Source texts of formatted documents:
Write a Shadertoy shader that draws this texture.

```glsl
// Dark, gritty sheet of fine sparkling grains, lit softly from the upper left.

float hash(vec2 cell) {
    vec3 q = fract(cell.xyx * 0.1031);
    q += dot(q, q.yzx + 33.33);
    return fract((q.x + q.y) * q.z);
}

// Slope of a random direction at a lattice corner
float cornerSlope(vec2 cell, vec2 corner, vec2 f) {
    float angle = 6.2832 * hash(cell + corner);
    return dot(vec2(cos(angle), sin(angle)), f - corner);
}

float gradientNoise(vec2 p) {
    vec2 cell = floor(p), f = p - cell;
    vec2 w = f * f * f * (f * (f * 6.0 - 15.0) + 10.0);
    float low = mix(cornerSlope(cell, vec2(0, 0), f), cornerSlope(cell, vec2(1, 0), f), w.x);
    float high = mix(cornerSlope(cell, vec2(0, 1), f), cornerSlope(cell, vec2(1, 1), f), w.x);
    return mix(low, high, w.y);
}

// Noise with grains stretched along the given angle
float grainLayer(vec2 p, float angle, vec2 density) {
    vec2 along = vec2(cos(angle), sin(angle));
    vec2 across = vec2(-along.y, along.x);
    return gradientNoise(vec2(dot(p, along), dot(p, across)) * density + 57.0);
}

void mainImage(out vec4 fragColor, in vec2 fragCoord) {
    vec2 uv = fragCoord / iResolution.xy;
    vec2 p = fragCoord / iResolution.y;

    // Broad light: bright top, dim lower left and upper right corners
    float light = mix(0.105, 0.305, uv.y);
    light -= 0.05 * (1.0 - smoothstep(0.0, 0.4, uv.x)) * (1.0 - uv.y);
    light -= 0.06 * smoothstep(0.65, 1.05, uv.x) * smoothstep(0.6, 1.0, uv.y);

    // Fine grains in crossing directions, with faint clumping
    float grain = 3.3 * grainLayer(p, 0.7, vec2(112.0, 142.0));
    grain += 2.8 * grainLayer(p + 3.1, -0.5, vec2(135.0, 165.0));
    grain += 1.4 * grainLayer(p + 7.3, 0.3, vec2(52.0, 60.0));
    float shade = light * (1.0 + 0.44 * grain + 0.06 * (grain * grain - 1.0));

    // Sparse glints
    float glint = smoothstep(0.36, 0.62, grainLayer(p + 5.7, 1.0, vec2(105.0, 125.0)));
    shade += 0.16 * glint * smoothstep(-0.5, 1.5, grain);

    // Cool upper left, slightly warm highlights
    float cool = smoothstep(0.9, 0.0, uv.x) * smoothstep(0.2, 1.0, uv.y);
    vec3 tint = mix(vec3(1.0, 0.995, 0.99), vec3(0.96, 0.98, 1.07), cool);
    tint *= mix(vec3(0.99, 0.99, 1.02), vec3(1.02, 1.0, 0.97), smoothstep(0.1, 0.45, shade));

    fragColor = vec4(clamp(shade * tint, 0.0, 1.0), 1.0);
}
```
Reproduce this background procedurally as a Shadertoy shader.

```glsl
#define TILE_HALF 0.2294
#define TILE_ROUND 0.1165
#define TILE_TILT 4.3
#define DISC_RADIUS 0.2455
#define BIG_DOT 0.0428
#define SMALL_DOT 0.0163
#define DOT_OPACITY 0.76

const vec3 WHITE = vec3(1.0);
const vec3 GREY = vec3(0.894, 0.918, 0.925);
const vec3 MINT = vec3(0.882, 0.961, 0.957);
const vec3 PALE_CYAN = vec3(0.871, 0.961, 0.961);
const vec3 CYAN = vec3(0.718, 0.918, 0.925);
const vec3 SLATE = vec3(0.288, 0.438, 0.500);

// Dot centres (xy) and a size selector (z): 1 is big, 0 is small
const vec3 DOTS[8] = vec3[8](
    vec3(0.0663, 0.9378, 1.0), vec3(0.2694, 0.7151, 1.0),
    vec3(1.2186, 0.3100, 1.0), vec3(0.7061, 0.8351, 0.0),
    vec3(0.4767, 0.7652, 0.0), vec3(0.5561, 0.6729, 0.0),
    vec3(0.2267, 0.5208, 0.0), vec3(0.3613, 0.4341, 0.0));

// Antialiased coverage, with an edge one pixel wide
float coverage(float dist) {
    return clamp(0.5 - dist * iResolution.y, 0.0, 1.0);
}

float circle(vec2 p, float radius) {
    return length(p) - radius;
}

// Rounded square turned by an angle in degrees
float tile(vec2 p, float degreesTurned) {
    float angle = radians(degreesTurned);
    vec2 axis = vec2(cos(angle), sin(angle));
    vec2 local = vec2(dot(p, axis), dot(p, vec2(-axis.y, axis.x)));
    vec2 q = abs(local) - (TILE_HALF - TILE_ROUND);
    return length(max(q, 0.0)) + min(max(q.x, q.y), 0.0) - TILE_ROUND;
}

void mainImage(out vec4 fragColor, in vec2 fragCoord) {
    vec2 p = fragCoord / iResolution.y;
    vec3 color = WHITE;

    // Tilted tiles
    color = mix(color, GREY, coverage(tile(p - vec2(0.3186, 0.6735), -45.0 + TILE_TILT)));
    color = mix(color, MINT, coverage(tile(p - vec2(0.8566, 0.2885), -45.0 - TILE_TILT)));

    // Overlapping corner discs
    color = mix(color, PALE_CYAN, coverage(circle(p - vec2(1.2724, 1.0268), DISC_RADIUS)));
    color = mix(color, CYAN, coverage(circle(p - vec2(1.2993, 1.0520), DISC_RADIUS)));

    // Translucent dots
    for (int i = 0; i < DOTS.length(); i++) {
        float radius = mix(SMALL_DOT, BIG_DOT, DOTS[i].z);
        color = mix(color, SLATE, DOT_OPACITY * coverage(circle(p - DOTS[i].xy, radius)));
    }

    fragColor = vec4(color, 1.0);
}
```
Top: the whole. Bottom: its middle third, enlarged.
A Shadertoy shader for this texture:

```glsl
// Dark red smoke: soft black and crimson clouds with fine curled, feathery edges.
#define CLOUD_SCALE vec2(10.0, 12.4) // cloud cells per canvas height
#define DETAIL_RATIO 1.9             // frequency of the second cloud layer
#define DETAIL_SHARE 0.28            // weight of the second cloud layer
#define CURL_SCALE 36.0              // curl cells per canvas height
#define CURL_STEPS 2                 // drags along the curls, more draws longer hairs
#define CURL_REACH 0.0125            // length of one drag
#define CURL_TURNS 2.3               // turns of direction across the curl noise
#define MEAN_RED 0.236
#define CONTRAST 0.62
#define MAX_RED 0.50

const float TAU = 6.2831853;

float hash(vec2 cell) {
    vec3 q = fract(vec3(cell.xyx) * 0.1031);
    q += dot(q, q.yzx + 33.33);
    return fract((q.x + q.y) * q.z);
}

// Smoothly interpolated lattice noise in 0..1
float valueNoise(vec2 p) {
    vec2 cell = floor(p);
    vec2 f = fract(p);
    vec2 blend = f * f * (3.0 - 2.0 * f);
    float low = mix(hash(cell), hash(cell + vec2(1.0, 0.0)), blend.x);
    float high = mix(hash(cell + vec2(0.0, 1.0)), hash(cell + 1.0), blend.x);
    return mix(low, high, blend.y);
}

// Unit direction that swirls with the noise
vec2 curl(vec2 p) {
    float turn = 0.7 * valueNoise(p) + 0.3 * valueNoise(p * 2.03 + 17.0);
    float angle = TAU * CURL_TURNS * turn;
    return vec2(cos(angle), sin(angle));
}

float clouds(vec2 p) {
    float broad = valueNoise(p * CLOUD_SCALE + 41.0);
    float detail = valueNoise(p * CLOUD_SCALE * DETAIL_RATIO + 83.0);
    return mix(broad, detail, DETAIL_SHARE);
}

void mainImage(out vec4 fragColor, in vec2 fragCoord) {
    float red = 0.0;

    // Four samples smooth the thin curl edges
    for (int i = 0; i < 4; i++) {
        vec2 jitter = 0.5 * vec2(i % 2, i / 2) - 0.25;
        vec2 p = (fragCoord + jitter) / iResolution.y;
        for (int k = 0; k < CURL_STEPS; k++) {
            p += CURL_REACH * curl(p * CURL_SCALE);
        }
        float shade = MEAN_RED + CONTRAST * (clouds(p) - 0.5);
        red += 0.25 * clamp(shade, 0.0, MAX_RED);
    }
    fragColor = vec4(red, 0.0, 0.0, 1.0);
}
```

- INSTRUCTIONS FOR THE TASK -
From the entries above, list each line with "return" in it.

- RESPONSE TO THE TASK -
    return fract((q.x + q.y) * q.z);
    return dot(vec2(cos(angle), sin(angle)), f - corner);
    return mix(low, high, w.y);
    return gradientNoise(vec2(dot(p, along), dot(p, across)) * density + 57.0);
    return clamp(0.5 - dist * iResolution.y, 0.0, 1.0);
    return length(p) - radius;
    return length(max(q, 0.0)) + min(max(q.x, q.y), 0.0) - TILE_ROUND;
    return fract((q.x + q.y) * q.z);
    return mix(low, high, blend.y);
    return vec2(cos(angle), sin(angle));
    return mix(broad, detail, DETAIL_SHARE);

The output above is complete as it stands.